What is the number of lines below that include "outline"? Give that number alone.

Plain-text document sources:
=-=-=-=-=

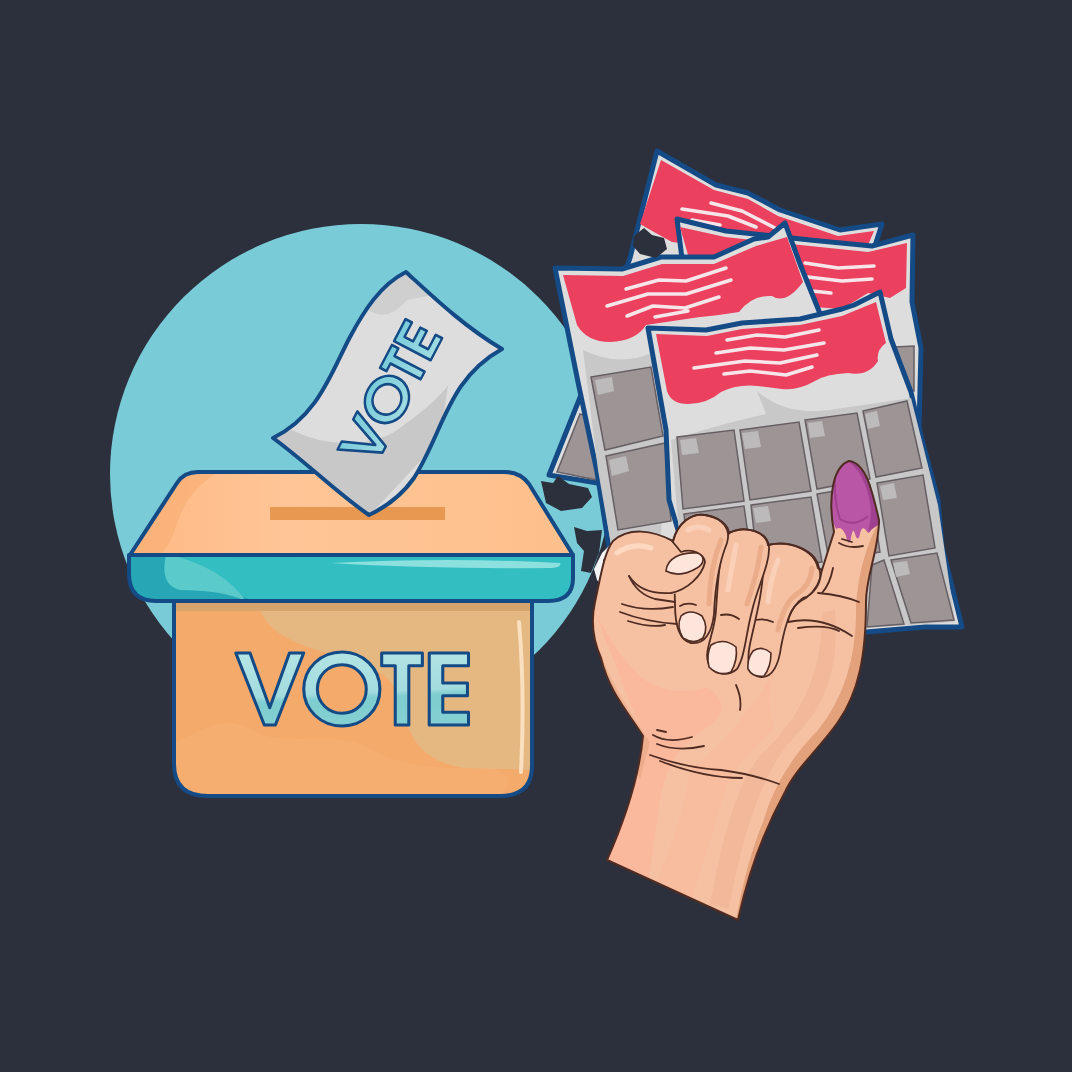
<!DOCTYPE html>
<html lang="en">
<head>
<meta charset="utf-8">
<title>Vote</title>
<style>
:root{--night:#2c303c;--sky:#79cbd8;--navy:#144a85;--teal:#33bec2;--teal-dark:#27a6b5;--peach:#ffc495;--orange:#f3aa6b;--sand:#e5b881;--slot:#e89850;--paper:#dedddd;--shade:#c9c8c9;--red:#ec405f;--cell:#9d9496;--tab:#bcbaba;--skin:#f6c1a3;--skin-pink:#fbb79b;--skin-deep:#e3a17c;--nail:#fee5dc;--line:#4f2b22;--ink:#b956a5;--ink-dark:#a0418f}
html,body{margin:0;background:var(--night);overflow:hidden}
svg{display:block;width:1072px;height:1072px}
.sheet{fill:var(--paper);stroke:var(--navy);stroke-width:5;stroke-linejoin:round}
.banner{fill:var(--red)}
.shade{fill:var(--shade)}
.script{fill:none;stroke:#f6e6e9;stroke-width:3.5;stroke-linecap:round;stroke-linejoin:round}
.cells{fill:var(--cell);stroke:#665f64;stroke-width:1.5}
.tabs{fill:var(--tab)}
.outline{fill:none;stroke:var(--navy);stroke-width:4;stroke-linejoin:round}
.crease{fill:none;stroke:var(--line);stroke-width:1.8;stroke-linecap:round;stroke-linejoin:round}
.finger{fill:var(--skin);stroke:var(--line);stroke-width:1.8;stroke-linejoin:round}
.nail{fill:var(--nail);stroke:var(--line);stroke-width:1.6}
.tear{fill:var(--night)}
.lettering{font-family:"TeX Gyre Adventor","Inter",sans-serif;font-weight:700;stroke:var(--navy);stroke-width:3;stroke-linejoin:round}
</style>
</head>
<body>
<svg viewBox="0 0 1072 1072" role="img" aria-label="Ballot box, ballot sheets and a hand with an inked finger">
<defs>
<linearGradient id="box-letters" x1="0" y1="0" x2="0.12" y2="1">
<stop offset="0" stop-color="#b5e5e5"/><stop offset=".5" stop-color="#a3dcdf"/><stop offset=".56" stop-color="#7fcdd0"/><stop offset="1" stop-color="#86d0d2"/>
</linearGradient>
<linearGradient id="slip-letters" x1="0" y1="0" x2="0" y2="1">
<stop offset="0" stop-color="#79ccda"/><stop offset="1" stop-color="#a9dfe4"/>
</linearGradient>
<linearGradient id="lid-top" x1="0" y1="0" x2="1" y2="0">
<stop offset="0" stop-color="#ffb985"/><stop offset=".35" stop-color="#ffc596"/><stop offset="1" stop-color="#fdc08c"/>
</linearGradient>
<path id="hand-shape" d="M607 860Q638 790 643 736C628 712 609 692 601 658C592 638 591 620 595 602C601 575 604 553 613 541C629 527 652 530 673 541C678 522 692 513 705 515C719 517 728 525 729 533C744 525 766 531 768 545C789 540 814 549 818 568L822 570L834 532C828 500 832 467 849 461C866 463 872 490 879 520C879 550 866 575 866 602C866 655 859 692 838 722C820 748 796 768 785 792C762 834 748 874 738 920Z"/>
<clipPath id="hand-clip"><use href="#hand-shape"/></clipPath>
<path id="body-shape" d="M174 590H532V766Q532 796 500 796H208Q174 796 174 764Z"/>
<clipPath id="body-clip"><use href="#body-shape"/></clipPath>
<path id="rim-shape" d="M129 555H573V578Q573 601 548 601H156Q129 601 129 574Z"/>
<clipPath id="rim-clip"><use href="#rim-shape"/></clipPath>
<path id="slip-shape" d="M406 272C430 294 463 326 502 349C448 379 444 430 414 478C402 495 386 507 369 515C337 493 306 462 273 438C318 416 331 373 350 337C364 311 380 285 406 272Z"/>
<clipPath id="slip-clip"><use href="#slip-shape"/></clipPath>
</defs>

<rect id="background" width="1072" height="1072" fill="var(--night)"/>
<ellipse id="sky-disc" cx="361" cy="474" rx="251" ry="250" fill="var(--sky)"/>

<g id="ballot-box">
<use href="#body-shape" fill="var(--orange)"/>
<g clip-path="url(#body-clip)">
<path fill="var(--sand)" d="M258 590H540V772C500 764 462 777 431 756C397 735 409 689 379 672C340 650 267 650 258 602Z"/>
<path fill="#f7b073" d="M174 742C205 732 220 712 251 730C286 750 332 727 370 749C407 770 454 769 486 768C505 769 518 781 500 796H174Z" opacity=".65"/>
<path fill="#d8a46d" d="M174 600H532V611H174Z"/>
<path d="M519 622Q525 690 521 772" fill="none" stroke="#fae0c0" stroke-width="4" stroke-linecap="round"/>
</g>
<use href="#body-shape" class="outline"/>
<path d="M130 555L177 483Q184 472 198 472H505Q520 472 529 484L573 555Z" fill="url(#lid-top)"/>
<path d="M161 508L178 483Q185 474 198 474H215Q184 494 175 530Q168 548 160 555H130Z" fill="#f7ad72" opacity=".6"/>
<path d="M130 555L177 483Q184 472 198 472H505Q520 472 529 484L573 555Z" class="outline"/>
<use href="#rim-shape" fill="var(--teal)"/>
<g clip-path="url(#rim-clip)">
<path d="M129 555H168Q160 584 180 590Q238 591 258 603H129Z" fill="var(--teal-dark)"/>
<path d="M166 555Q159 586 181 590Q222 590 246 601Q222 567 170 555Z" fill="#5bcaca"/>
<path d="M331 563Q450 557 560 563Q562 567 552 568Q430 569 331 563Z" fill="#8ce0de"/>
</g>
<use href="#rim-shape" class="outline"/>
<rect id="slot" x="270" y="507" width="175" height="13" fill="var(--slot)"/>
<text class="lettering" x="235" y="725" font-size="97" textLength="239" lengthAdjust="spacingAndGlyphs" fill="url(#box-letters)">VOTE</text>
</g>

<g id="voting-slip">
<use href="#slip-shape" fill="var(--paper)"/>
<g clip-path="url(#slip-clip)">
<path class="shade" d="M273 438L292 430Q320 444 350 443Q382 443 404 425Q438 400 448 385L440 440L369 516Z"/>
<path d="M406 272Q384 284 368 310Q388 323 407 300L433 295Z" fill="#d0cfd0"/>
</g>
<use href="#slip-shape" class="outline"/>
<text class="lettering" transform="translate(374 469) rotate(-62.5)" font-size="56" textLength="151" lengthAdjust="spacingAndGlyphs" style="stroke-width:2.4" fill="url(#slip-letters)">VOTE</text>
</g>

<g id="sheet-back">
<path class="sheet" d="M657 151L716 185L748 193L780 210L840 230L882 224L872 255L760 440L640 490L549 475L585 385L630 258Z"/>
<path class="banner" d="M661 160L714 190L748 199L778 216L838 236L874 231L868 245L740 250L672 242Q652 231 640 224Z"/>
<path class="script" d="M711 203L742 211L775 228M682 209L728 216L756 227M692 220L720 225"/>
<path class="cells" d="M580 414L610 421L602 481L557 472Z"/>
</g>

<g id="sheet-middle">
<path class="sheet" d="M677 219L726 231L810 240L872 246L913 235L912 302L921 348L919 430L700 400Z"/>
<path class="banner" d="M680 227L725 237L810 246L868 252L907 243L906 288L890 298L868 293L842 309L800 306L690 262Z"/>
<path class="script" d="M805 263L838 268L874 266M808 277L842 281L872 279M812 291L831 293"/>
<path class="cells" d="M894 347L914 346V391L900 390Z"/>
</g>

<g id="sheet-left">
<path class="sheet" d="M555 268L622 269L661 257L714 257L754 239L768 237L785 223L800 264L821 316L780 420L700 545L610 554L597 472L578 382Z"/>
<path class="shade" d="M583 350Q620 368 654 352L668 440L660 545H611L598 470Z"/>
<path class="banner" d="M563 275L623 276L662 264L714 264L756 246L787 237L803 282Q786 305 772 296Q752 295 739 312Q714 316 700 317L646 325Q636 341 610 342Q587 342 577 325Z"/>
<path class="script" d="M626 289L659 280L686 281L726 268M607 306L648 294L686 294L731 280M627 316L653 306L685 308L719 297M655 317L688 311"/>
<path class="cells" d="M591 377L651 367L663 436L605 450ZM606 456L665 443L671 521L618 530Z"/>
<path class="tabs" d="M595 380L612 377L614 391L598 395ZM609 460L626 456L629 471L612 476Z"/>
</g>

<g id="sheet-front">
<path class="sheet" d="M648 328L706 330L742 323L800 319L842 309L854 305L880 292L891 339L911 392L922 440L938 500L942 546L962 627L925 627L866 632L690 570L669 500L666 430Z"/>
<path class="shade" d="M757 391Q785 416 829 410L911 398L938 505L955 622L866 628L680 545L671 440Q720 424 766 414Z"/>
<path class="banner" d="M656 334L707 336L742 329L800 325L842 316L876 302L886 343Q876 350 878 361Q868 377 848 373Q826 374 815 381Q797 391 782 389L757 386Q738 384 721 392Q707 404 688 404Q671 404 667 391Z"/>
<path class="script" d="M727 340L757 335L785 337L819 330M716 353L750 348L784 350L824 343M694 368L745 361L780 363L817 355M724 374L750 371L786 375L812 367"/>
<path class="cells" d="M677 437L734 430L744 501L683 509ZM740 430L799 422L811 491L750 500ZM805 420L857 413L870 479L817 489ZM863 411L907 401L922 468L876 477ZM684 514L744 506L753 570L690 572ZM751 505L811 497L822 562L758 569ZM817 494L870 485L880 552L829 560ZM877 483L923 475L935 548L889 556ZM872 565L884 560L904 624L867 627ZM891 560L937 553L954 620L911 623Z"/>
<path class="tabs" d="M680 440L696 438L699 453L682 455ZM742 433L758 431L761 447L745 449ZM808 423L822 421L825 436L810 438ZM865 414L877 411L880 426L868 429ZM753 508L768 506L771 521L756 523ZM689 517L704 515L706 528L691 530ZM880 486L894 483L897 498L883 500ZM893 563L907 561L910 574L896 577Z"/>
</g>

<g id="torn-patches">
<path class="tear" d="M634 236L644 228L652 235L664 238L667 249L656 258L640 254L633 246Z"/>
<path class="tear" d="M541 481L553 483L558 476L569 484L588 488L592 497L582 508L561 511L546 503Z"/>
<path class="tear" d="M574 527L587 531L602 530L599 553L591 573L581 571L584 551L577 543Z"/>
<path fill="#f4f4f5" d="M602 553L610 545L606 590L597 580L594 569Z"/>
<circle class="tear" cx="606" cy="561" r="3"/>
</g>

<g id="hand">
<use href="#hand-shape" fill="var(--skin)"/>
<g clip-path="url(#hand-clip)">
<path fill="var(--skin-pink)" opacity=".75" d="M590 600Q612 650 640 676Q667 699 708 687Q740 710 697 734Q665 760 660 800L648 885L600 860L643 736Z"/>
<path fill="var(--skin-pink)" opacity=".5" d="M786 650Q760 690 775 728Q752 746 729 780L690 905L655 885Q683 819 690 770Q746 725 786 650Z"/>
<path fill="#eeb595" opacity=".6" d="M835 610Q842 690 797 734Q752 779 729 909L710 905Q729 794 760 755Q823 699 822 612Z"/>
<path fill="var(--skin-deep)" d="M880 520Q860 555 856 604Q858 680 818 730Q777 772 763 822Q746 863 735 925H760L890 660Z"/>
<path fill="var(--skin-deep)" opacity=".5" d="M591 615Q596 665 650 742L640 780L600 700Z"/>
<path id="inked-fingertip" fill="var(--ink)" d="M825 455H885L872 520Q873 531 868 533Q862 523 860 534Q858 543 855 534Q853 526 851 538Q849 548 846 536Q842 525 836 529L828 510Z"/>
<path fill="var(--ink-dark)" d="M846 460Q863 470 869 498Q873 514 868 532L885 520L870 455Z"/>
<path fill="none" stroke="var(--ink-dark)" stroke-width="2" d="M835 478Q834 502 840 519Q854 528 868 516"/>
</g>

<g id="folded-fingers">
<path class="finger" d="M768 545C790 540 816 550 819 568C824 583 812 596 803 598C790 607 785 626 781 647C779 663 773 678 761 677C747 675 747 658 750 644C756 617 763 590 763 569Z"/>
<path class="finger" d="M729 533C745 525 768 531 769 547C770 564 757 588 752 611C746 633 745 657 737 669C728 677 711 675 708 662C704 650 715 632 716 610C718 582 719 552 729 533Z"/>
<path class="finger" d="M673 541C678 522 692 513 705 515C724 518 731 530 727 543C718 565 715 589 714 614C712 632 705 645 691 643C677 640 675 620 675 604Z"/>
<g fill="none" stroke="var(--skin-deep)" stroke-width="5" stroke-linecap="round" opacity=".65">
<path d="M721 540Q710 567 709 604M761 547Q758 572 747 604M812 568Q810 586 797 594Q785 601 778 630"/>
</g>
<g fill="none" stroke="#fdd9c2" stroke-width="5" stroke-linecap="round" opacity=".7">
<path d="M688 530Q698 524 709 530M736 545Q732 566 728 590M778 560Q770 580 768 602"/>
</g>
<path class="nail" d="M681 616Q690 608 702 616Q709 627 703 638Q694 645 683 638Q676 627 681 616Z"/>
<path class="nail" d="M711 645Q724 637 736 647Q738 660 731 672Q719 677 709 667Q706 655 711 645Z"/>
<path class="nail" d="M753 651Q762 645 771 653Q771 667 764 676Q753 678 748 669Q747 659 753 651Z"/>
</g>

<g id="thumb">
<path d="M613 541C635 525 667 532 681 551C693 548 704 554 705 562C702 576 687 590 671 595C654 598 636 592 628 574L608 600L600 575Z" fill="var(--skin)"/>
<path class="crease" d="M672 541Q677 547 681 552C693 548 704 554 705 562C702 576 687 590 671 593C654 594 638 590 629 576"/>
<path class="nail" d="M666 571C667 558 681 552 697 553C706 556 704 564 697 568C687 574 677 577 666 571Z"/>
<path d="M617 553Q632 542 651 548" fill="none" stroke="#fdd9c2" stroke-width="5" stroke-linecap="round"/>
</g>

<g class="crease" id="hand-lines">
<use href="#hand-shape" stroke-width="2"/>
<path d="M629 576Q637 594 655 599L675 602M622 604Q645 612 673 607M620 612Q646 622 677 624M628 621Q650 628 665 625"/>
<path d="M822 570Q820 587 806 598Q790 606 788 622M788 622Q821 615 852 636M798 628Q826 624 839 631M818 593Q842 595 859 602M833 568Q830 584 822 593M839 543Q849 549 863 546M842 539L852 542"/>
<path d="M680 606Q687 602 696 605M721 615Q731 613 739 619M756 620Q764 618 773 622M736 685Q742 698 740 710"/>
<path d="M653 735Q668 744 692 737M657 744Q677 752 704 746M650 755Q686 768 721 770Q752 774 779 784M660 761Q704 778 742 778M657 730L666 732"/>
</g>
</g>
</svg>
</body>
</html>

=-=-=-=-=

Task response: 5